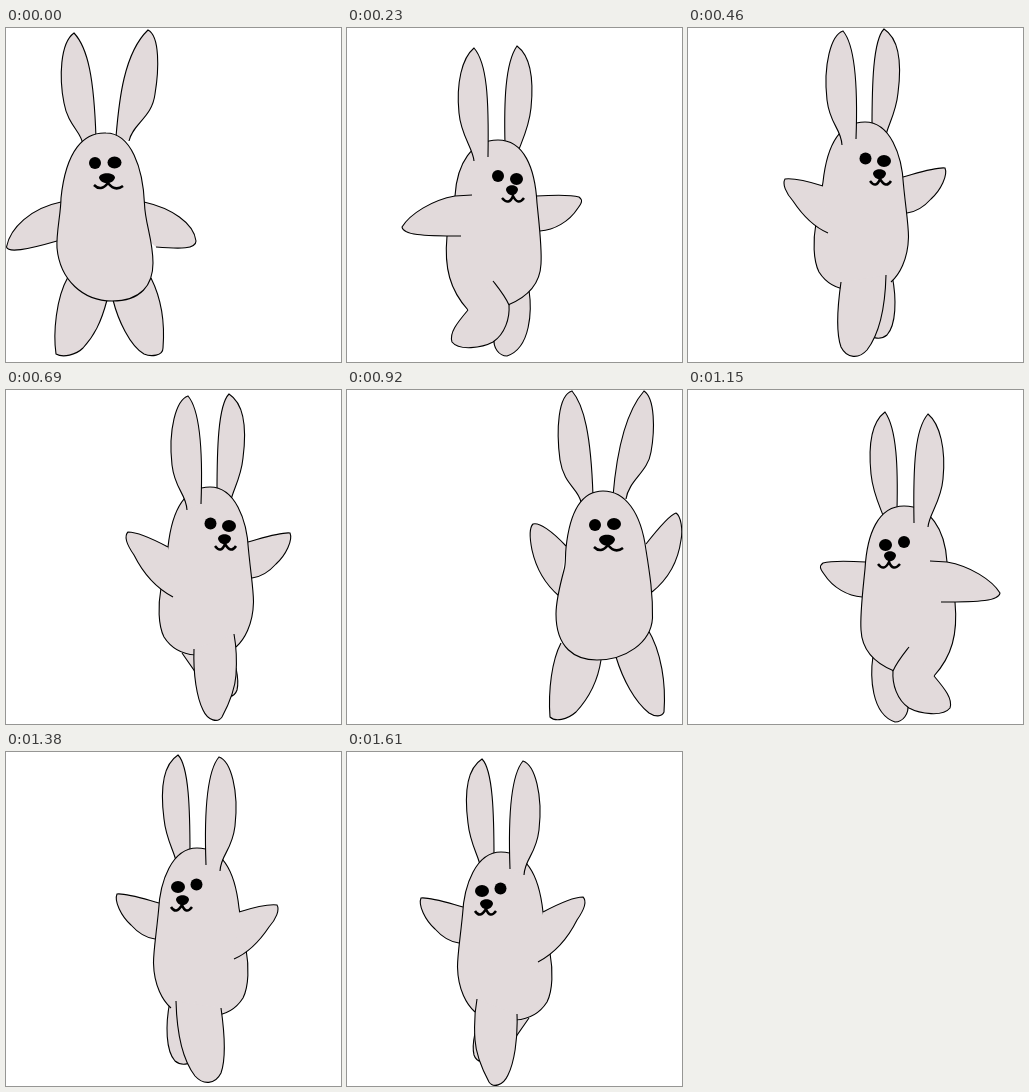
An HTML page with a canvas that plays this animation: 335x334 px, repeating every 1.84 s.

```html
<!DOCTYPE html>
<html lang="en">
<head>
<meta charset="utf-8">
<title>Dancing rabbit</title>
<style>
  html, body { margin: 0; width: 100%; height: 100%; overflow: hidden; background: #fff; }
  canvas { display: block; }
</style>
</head>
<body>
<canvas id="stage" width="335" height="334"></canvas>
<script>
const STEP = 230;
const ctx = document.getElementById('stage').getContext('2d');

// Parts are listed back to front; open ends merge into the body.
const armsDown = {
  parts: [
    'M62 249C50 270 47 305 50 326C57 330 70 327 77 320C88 308 95 295 101 272',
    'M107 272C112 292 124 318 138 326C145 329 157 328 157 320C159 295 155 270 145 250',
    'M55 174C25 180 4 200 0.5 219C2 225 20 222 51 213',
    'M134 205L138 174C165 180 188 195 190 213C190 221 175 221 150 219',
    'M77 117C76 104 62 98 58 75C53 50 54 15 68 5C82 20 88 50 90 110',
    'M110 109C113 72 118 25 142 2C154 8 153 42 149 66C146 90 127 95 123 113',
    'M100 105C78 104 60 122 55 170C55 185 50 205 51 220C54 252 77 273 106 273C135 273 147 257 147 235C147 212 139 195 138.5 176C137 140 125 105 100 105Z'
  ],
  eyes: [[89, 135, 6, 6], [108.5, 134.5, 7, 6]],
  nose: [101, 150, 8, 4.5],
  mouth: 'M88 157Q95 164 102 155Q109 164 117 158'
};

const crossStep = {
  parts: [
    'M182 262C185 282 184 320 160 328C152 328 146 320 147 310L165 270',
    'M189 168C205 167 222 166 232 169C236 172 235 175 231 180C222 194 207 202 193 203',
    'M158 116C157 75 158 35 170 18C186 30 186 60 184 80C182 100 174 115 171 124',
    'M161 277C178 270 193 258 194 236C195 220 193 205 190 175C188 140 177 112 151 112C125 112 110 135 108 168L100 208C97 240 103 262 121 282',
    'M127 133C126 120 114 108 112 85C109 55 115 30 127 20C140 35 142 70 141 129',
    'M125 167L108 168C85 172 63 186 55 199C56 207 75 208 114 208',
    'M121 282C110 295 102 305 105 314C112 323 135 320 146 314C158 306 163 290 162 277C158 268 153 262 146 253'
  ],
  eyes: [[151, 148, 6, 6], [169.5, 151, 6.5, 6]],
  nose: [165, 162, 6, 4.5],
  mouth: 'M155 170Q162 178 166 168Q171 178 177 170'
};

// Three-quarter view shared by the swing and the kick.
const turned = (farLeg, nearArm, nearLeg) => ({
  parts: [
    farLeg,
    'M242 152C260 147 275 142 284 143C287 150 280 165 270 174C262 183 254 187 246 188',
    'M211 103C211 60 212 15 223 4C240 15 240 45 237 68C235 88 227 100 225 110',
    'M189 265C175 264 165 258 158 247C152 235 152 215 155 198L162 157C166 120 178 97 204 97C229 97 241 130 242.5 160C245 185 247.5 200 247.5 212C247 235 238 250 230 257',
    'M181 120C180 103 169 100 166 75C162 40 170 10 182 6C194 20 197 60 195 114',
    nearArm,
    nearLeg
  ],
  eyes: [[204.5, 133.5, 6, 6], [223, 136, 7, 6]],
  nose: [218.5, 149, 6.5, 4.5],
  mouth: 'M209 156Q215 164 219 154Q225 164 230 156'
});

const swing = turned(
  'M231 250C236 275 235 300 226 310C220 315 212 314 205 308L205 255',
  'M162 161C146 156 132 153 124 154C121 159 125 168 132 176C142 191 153 202 167 208',
  'M180 257C176 285 175 308 180 322C186 334 198 334 206 325C216 312 224 290 225 250'
);

const kick = turned(
  'M176 263L190 283L223 307Q229 306 231 300Q233 292 230 278',
  'M162 157C145 148 130 142 122 142C118 146 121 155 128 165C138 185 150 198 167 207',
  'M188 259C187 285 191 308 197 320C202 331 212 333 216 327C224 312 229 300 230 285C231 270 230 255 228 244'
);

const armsUp = {
  parts: [
    'M214 253C205 270 201 300 203 327C208 332 220 330 229 322C242 308 251 290 254 270',
    'M269 267C276 290 288 312 302 323C308 327 315 327 317 322C319 295 315 262 300 238',
    'M219 156C205 141 192 132 186 134C182 138 183 150 185 160C189 178 198 194 212 206',
    'M299 154C310 140 322 125 329 123C334 126 336 140 334 150C331 172 320 190 305 202',
    'M234 112C231 98 217 95 213 70C209 40 211 5 225 1C237 15 244 45 246 106',
    'M266 106C269 70 276 25 297 1C308 8 308 40 304 62C301 82 282 90 279 109',
    'M256 101C236 101 223 120 219 158C218 168 219 174 217 180C213 195 209 210 209 224C209 258 228 270 250 270C278 270 304 253 305.5 228C306 205 303 185 299 160C294 122 278 101 256 101Z'
  ],
  eyes: [[248, 135, 6, 6], [267, 134, 7, 6]],
  nose: [260, 150, 8, 5],
  mouth: 'M247 157Q254 164 261 155Q268 164 276 158'
};

// [pose, x, y, direction]: the way back mirrors the way out.
const dance = [
  [armsDown, 0, 0, 1],
  [crossStep, 0, 0, 1],
  [swing, -27, -3, 1],
  [kick, 0, 0, 1],
  [armsUp, 0, 0, 1],
  [crossStep, 367, 4, -1],
  [swing, 395, -1, -1],
  [kick, 358, 3, -1]
];

function drawEye([x, y, rx, ry]) {
  ctx.beginPath();
  ctx.ellipse(x, y, rx, ry, 0, 0, Math.PI * 2);
  ctx.fill();
}

// Rounded on top, pointed below.
function drawNose([x, y, rx, ry]) {
  const top = y - ry * 1.4;
  ctx.beginPath();
  ctx.moveTo(x - rx, y);
  ctx.bezierCurveTo(x - rx, top, x + rx, top, x + rx, y);
  ctx.quadraticCurveTo(x + rx * 0.8, y + ry, x, y + ry + 1);
  ctx.quadraticCurveTo(x - rx * 0.8, y + ry, x - rx, y);
  ctx.fill();
}

function draw([pose, x, y, dir]) {
  ctx.setTransform(1, 0, 0, 1, 0, 0);
  ctx.fillStyle = '#fff';
  ctx.fillRect(0, 0, 335, 334);
  ctx.setTransform(dir, 0, 0, 1, x, y);

  ctx.fillStyle = '#e2dadb';
  ctx.strokeStyle = '#000';
  ctx.lineWidth = 1.1;
  for (const d of pose.parts) {
    const path = new Path2D(d);
    ctx.fill(path);
    ctx.stroke(path);
  }

  ctx.fillStyle = '#000';
  pose.eyes.forEach(drawEye);
  drawNose(pose.nose);
  ctx.lineWidth = 2.5;
  ctx.stroke(new Path2D(pose.mouth));
}

const start = performance.now();
function tick() {
  const step = Math.floor((performance.now() - start) / STEP);
  draw(dance[step % dance.length]);
  requestAnimationFrame(tick);
}
tick();
</script>
</body>
</html>
```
=====
Retype each entry above character for character; pictures stay out.

An HTML page with a canvas that plays this animation: 335x334 px, repeating every 1.84 s.

```html
<!DOCTYPE html>
<html lang="en">
<head>
<meta charset="utf-8">
<title>Dancing rabbit</title>
<style>
  html, body { margin: 0; width: 100%; height: 100%; overflow: hidden; background: #fff; }
  canvas { display: block; }
</style>
</head>
<body>
<canvas id="stage" width="335" height="334"></canvas>
<script>
const STEP = 230;
const ctx = document.getElementById('stage').getContext('2d');

// Parts are listed back to front; open ends merge into the body.
const armsDown = {
  parts: [
    'M62 249C50 270 47 305 50 326C57 330 70 327 77 320C88 308 95 295 101 272',
    'M107 272C112 292 124 318 138 326C145 329 157 328 157 320C159 295 155 270 145 250',
    'M55 174C25 180 4 200 0.5 219C2 225 20 222 51 213',
    'M134 205L138 174C165 180 188 195 190 213C190 221 175 221 150 219',
    'M77 117C76 104 62 98 58 75C53 50 54 15 68 5C82 20 88 50 90 110',
    'M110 109C113 72 118 25 142 2C154 8 153 42 149 66C146 90 127 95 123 113',
    'M100 105C78 104 60 122 55 170C55 185 50 205 51 220C54 252 77 273 106 273C135 273 147 257 147 235C147 212 139 195 138.5 176C137 140 125 105 100 105Z'
  ],
  eyes: [[89, 135, 6, 6], [108.5, 134.5, 7, 6]],
  nose: [101, 150, 8, 4.5],
  mouth: 'M88 157Q95 164 102 155Q109 164 117 158'
};

const crossStep = {
  parts: [
    'M182 262C185 282 184 320 160 328C152 328 146 320 147 310L165 270',
    'M189 168C205 167 222 166 232 169C236 172 235 175 231 180C222 194 207 202 193 203',
    'M158 116C157 75 158 35 170 18C186 30 186 60 184 80C182 100 174 115 171 124',
    'M161 277C178 270 193 258 194 236C195 220 193 205 190 175C188 140 177 112 151 112C125 112 110 135 108 168L100 208C97 240 103 262 121 282',
    'M127 133C126 120 114 108 112 85C109 55 115 30 127 20C140 35 142 70 141 129',
    'M125 167L108 168C85 172 63 186 55 199C56 207 75 208 114 208',
    'M121 282C110 295 102 305 105 314C112 323 135 320 146 314C158 306 163 290 162 277C158 268 153 262 146 253'
  ],
  eyes: [[151, 148, 6, 6], [169.5, 151, 6.5, 6]],
  nose: [165, 162, 6, 4.5],
  mouth: 'M155 170Q162 178 166 168Q171 178 177 170'
};

// Three-quarter view shared by the swing and the kick.
const turned = (farLeg, nearArm, nearLeg) => ({
  parts: [
    farLeg,
    'M242 152C260 147 275 142 284 143C287 150 280 165 270 174C262 183 254 187 246 188',
    'M211 103C211 60 212 15 223 4C240 15 240 45 237 68C235 88 227 100 225 110',
    'M189 265C175 264 165 258 158 247C152 235 152 215 155 198L162 157C166 120 178 97 204 97C229 97 241 130 242.5 160C245 185 247.5 200 247.5 212C247 235 238 250 230 257',
    'M181 120C180 103 169 100 166 75C162 40 170 10 182 6C194 20 197 60 195 114',
    nearArm,
    nearLeg
  ],
  eyes: [[204.5, 133.5, 6, 6], [223, 136, 7, 6]],
  nose: [218.5, 149, 6.5, 4.5],
  mouth: 'M209 156Q215 164 219 154Q225 164 230 156'
});

const swing = turned(
  'M231 250C236 275 235 300 226 310C220 315 212 314 205 308L205 255',
  'M162 161C146 156 132 153 124 154C121 159 125 168 132 176C142 191 153 202 167 208',
  'M180 257C176 285 175 308 180 322C186 334 198 334 206 325C216 312 224 290 225 250'
);

const kick = turned(
  'M176 263L190 283L223 307Q229 306 231 300Q233 292 230 278',
  'M162 157C145 148 130 142 122 142C118 146 121 155 128 165C138 185 150 198 167 207',
  'M188 259C187 285 191 308 197 320C202 331 212 333 216 327C224 312 229 300 230 285C231 270 230 255 228 244'
);

const armsUp = {
  parts: [
    'M214 253C205 270 201 300 203 327C208 332 220 330 229 322C242 308 251 290 254 270',
    'M269 267C276 290 288 312 302 323C308 327 315 327 317 322C319 295 315 262 300 238',
    'M219 156C205 141 192 132 186 134C182 138 183 150 185 160C189 178 198 194 212 206',
    'M299 154C310 140 322 125 329 123C334 126 336 140 334 150C331 172 320 190 305 202',
    'M234 112C231 98 217 95 213 70C209 40 211 5 225 1C237 15 244 45 246 106',
    'M266 106C269 70 276 25 297 1C308 8 308 40 304 62C301 82 282 90 279 109',
    'M256 101C236 101 223 120 219 158C218 168 219 174 217 180C213 195 209 210 209 224C209 258 228 270 250 270C278 270 304 253 305.5 228C306 205 303 185 299 160C294 122 278 101 256 101Z'
  ],
  eyes: [[248, 135, 6, 6], [267, 134, 7, 6]],
  nose: [260, 150, 8, 5],
  mouth: 'M247 157Q254 164 261 155Q268 164 276 158'
};

// [pose, x, y, direction]: the way back mirrors the way out.
const dance = [
  [armsDown, 0, 0, 1],
  [crossStep, 0, 0, 1],
  [swing, -27, -3, 1],
  [kick, 0, 0, 1],
  [armsUp, 0, 0, 1],
  [crossStep, 367, 4, -1],
  [swing, 395, -1, -1],
  [kick, 358, 3, -1]
];

function drawEye([x, y, rx, ry]) {
  ctx.beginPath();
  ctx.ellipse(x, y, rx, ry, 0, 0, Math.PI * 2);
  ctx.fill();
}

// Rounded on top, pointed below.
function drawNose([x, y, rx, ry]) {
  const top = y - ry * 1.4;
  ctx.beginPath();
  ctx.moveTo(x - rx, y);
  ctx.bezierCurveTo(x - rx, top, x + rx, top, x + rx, y);
  ctx.quadraticCurveTo(x + rx * 0.8, y + ry, x, y + ry + 1);
  ctx.quadraticCurveTo(x - rx * 0.8, y + ry, x - rx, y);
  ctx.fill();
}

function draw([pose, x, y, dir]) {
  ctx.setTransform(1, 0, 0, 1, 0, 0);
  ctx.fillStyle = '#fff';
  ctx.fillRect(0, 0, 335, 334);
  ctx.setTransform(dir, 0, 0, 1, x, y);

  ctx.fillStyle = '#e2dadb';
  ctx.strokeStyle = '#000';
  ctx.lineWidth = 1.1;
  for (const d of pose.parts) {
    const path = new Path2D(d);
    ctx.fill(path);
    ctx.stroke(path);
  }

  ctx.fillStyle = '#000';
  pose.eyes.forEach(drawEye);
  drawNose(pose.nose);
  ctx.lineWidth = 2.5;
  ctx.stroke(new Path2D(pose.mouth));
}

const start = performance.now();
function tick() {
  const step = Math.floor((performance.now() - start) / STEP);
  draw(dance[step % dance.length]);
  requestAnimationFrame(tick);
}
tick();
</script>
</body>
</html>
```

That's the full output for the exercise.